    Ever heard about an olive yard? No? A fig yard? No? Since biblical times these exist. Any orchard is also rather a yard i.s.o. a garden.
    One exception in BE is an octopus's garden, there you are right.
     
    Last edited:

    Andygc

    Senior Member
    British English
    Gaardenier. This is an English forum. There is no English word "yardberry". The Flemish word for "strawberry" is wholly irrelevant to English because we do not use it. As I already said, this thread is about the use of the words "garden" and "yard" to mean an area of land surrounding a house. There are differences in usage between BE and AE, and those differences are the topic of discussion here.

    It is not about vineyards (from the Old English wíngeard, which in modern English would be "wineyard"), nor is it about olive groves (not olive yards) nor fig orchards (not fig yards). You can call an olive grove or a fig orchard a yard if you wish, but if you do you will not be speaking English.
     

    Gaardenier

    New Member
    Nederlands
    <-----Off-topic comments removed by moderator (Florentia52)----->

    Thanks for your warm welcome!
     
    Last edited by a moderator:

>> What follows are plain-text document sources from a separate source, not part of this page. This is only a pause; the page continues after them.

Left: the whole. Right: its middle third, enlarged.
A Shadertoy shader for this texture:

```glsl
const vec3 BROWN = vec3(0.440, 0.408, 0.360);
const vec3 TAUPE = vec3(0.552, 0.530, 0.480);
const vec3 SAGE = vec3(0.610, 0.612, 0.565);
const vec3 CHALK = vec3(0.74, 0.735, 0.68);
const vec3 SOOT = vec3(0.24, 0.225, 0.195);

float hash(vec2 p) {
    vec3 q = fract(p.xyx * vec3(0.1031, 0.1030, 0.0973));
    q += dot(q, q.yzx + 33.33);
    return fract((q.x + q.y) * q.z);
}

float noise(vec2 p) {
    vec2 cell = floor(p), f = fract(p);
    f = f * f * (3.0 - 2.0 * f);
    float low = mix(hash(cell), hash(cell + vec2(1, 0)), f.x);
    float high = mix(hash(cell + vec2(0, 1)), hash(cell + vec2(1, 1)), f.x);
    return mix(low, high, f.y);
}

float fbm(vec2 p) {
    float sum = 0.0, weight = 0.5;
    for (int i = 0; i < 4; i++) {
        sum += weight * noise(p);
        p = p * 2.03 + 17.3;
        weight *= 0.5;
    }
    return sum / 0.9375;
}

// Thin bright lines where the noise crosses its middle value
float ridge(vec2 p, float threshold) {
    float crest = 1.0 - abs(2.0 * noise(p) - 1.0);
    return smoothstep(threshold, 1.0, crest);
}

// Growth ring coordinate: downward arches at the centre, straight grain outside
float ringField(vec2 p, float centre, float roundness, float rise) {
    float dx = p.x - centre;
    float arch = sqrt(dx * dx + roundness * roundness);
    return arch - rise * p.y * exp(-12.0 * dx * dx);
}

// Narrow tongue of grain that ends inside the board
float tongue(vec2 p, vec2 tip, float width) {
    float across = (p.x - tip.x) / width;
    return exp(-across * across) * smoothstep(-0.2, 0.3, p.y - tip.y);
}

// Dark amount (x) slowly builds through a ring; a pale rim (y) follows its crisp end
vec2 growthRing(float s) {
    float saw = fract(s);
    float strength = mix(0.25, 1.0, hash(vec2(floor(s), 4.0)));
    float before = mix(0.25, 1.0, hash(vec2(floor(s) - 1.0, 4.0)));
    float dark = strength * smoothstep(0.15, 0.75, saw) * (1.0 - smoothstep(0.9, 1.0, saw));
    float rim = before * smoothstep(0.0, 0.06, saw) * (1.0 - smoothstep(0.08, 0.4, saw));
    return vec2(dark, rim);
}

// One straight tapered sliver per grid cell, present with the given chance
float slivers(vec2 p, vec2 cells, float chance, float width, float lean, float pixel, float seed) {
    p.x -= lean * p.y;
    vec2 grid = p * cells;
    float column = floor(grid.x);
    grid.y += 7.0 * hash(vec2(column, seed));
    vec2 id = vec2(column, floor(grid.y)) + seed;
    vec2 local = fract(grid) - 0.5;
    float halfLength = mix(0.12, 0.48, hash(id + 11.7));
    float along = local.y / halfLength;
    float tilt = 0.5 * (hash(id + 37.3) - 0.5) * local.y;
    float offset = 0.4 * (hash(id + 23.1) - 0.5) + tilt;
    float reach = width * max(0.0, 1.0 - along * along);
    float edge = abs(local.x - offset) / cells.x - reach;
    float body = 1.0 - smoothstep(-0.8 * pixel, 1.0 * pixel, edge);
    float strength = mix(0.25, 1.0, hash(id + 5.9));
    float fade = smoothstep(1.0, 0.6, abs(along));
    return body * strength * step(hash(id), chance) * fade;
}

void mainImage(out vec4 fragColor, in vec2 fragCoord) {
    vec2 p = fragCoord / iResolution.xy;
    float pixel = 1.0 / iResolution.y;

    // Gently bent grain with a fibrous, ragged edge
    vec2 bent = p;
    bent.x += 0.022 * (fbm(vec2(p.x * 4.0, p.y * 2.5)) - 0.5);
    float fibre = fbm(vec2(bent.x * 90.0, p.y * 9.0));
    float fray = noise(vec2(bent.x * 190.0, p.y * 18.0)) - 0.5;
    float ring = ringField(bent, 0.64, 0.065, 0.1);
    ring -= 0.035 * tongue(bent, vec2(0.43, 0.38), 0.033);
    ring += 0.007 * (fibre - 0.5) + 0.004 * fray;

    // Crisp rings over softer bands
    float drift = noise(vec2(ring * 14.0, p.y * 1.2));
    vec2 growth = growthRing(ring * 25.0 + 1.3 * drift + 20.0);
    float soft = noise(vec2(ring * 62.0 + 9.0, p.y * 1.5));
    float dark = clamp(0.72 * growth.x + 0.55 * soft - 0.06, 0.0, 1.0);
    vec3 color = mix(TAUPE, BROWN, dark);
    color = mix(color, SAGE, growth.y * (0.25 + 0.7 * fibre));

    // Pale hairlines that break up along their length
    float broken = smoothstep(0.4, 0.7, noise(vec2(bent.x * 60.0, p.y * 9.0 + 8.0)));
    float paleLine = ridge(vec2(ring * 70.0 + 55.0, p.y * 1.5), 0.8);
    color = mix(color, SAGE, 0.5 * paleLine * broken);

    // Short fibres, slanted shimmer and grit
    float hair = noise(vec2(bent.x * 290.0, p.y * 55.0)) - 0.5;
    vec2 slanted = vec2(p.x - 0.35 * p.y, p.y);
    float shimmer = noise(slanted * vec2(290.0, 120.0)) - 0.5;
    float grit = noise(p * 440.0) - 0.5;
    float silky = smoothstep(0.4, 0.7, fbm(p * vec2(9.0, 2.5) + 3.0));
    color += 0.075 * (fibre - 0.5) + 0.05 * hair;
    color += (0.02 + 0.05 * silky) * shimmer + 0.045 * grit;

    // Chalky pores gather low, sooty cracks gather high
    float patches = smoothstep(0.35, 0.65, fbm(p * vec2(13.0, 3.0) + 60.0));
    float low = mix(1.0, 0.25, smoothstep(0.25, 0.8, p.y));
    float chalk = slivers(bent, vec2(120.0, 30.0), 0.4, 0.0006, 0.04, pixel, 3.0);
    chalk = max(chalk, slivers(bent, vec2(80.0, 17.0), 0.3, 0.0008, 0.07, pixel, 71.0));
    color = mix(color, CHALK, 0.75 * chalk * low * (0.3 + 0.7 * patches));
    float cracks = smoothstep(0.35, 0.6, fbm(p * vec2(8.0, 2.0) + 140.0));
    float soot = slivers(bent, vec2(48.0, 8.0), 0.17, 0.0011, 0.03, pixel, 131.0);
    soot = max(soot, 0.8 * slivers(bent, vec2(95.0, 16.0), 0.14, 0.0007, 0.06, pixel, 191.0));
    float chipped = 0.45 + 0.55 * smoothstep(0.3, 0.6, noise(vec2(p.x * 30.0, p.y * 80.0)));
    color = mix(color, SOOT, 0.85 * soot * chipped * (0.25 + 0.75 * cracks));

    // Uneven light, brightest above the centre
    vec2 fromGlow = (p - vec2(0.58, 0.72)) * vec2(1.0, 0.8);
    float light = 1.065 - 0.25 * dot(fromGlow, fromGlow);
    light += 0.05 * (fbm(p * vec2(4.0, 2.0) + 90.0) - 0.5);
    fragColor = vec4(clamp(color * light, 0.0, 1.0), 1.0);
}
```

    fdb

    Senior Member
    French (France)
    Actually, “yard” and “garden” are etymologically the same word. “Yard” is the “genuine English” form, while “garden” is borrowed from Old French, which had it from the same Germanic source as “yard”. As usual with these Saxon/French doublets, the French word is classier, the Saxon more down to earth.
     

    Mrs Dormouse

    New Member
    English UK
    In Britain, certainly in Kent where is was first planted and also East Sussex where I have lived most of my life, we have the Hop Garden, which was certainly called that for centuries since it was first imported in the 1500's.
     

    london calling

    Senior Member
    UK English
    In Britain, certainly in Kent where is was first planted and also East Sussex where I have lived most of my life, we have the Hop Garden, which was certainly called that for centuries since it was first imported in the 1500's.
    Welcome!:)

    Kent, the Garden of England (and Sussex is not to be sniffed at). Yes, a hop garden is (Wikipedia):

    1. (agriculture, Britain) A field, fields or farm where hops are grown.
    I have just discovered (Google) they have hop gardens in Wisconsin and New Zealand as well.
     

    Mrs Dormouse

    New Member
    English UK
    Thank you for the welcome!

    I discovered my old home in Sussex drawn on an estate map dated 1635, it was surrounded by 'Hop Gardens' and I was struck by how little had changed over the years.

    That New Zealand grew hops was a surprise although I don't really know why, they have been producing other tasty items dear to the British heart, like Anchor butter that I miss so much now it is made in the UK.
     
    < Previous | Next >
    Top